Dataset records
+ + + + +

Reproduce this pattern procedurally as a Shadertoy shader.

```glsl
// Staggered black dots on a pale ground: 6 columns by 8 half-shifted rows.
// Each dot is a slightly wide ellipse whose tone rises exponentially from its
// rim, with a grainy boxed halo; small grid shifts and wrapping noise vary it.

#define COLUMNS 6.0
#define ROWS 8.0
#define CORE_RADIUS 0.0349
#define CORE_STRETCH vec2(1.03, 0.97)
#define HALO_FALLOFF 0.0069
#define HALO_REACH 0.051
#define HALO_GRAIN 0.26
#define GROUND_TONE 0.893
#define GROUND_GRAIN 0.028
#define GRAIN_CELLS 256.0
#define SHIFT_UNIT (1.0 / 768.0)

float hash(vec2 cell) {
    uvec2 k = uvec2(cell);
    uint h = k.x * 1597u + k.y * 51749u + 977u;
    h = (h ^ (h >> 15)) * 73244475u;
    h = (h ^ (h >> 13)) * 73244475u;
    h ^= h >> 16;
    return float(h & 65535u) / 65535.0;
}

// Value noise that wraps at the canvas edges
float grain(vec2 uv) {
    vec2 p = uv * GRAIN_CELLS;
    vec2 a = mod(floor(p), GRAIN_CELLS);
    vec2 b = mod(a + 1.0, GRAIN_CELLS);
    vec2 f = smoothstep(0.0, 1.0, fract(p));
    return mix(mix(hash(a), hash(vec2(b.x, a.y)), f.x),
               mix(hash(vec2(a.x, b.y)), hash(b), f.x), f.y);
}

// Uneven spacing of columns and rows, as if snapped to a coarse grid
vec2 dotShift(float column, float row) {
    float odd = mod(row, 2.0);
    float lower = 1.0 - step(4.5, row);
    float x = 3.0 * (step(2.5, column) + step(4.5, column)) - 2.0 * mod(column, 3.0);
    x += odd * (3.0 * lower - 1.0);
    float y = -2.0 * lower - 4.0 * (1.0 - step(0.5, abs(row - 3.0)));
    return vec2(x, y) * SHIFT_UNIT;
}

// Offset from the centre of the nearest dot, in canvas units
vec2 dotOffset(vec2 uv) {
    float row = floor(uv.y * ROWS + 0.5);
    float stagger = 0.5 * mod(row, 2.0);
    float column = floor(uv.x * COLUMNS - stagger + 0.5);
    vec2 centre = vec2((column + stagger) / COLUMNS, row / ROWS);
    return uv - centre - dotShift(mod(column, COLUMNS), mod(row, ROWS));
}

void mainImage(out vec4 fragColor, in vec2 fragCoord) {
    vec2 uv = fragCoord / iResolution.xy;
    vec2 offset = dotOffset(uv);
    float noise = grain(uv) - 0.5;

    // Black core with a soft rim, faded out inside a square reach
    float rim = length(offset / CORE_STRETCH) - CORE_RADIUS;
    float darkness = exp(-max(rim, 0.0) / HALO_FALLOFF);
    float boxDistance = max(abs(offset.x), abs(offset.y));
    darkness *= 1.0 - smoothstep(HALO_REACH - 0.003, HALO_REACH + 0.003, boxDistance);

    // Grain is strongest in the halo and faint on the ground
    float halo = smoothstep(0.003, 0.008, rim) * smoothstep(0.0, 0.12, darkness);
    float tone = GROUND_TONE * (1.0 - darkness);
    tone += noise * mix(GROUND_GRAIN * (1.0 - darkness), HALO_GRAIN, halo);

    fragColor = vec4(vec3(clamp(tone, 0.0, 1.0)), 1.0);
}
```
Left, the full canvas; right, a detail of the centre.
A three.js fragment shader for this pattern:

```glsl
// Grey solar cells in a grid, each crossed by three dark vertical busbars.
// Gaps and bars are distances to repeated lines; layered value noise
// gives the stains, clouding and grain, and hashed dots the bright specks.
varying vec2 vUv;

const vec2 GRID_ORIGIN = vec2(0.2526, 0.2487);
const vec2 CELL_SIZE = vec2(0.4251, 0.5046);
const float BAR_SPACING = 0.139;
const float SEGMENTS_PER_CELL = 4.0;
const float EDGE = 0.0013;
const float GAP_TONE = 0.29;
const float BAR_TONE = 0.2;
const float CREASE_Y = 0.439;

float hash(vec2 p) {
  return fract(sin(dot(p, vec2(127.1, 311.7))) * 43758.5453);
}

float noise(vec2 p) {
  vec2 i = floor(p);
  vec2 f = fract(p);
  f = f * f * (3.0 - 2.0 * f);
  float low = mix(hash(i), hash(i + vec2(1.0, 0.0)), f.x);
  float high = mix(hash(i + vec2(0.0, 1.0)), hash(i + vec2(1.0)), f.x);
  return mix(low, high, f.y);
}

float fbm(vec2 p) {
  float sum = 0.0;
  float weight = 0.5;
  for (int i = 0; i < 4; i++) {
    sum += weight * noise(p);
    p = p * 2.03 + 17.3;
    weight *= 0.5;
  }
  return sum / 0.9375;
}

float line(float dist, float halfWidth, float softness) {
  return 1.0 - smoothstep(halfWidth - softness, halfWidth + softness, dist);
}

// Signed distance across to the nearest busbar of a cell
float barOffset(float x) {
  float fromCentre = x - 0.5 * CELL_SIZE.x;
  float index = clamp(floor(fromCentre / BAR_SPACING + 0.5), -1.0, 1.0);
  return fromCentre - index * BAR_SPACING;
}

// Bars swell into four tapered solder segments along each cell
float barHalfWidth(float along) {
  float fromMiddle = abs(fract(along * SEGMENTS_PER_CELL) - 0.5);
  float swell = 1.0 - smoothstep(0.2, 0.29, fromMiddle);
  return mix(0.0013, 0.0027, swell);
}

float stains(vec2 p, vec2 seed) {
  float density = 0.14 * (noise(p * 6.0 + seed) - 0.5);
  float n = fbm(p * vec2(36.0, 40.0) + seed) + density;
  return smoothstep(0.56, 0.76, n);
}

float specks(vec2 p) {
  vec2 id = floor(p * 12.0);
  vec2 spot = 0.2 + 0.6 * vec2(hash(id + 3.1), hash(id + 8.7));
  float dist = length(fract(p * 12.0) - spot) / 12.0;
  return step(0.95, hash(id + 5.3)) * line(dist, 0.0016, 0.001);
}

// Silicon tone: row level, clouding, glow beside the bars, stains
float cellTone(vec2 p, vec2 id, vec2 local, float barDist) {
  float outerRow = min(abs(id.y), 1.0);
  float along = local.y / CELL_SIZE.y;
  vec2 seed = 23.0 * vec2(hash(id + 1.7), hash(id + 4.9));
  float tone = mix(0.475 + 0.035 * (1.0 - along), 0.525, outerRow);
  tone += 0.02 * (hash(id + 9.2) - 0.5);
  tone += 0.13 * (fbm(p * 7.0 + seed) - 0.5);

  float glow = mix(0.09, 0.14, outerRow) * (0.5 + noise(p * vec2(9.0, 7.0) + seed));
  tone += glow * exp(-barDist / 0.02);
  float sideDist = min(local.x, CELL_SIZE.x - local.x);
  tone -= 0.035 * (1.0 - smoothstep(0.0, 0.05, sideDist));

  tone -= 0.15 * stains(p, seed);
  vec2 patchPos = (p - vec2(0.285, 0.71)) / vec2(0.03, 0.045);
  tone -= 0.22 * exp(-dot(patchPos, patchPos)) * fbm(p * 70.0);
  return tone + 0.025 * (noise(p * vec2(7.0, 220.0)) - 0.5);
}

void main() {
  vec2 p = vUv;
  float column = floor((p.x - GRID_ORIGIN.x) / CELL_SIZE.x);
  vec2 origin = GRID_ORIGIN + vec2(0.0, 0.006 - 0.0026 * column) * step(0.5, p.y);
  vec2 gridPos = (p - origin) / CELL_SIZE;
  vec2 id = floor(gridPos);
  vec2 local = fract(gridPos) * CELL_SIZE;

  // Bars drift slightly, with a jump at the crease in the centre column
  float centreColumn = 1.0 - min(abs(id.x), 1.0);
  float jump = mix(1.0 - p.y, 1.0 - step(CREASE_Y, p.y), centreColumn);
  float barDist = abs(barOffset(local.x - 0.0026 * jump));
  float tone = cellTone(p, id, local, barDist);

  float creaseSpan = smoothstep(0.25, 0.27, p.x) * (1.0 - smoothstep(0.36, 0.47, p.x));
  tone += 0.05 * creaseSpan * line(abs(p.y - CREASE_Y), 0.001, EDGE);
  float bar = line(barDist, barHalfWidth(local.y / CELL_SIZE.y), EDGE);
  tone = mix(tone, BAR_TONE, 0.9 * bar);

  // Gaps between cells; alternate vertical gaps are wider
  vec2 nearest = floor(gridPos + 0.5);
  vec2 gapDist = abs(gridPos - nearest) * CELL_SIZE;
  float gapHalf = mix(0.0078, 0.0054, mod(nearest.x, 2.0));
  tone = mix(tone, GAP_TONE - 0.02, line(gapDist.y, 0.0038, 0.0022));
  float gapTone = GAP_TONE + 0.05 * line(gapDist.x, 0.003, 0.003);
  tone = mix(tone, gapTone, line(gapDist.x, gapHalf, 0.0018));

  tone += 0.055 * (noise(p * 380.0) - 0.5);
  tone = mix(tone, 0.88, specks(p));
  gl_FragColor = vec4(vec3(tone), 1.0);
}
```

+ + + + +

• Exercise details:
Set apart and copy each line of the records that holds the word "const".

• Result:
const vec2 GRID_ORIGIN = vec2(0.2526, 0.2487);
const vec2 CELL_SIZE = vec2(0.4251, 0.5046);
const float BAR_SPACING = 0.139;
const float SEGMENTS_PER_CELL = 4.0;
const float EDGE = 0.0013;
const float GAP_TONE = 0.29;
const float BAR_TONE = 0.2;
const float CREASE_Y = 0.439;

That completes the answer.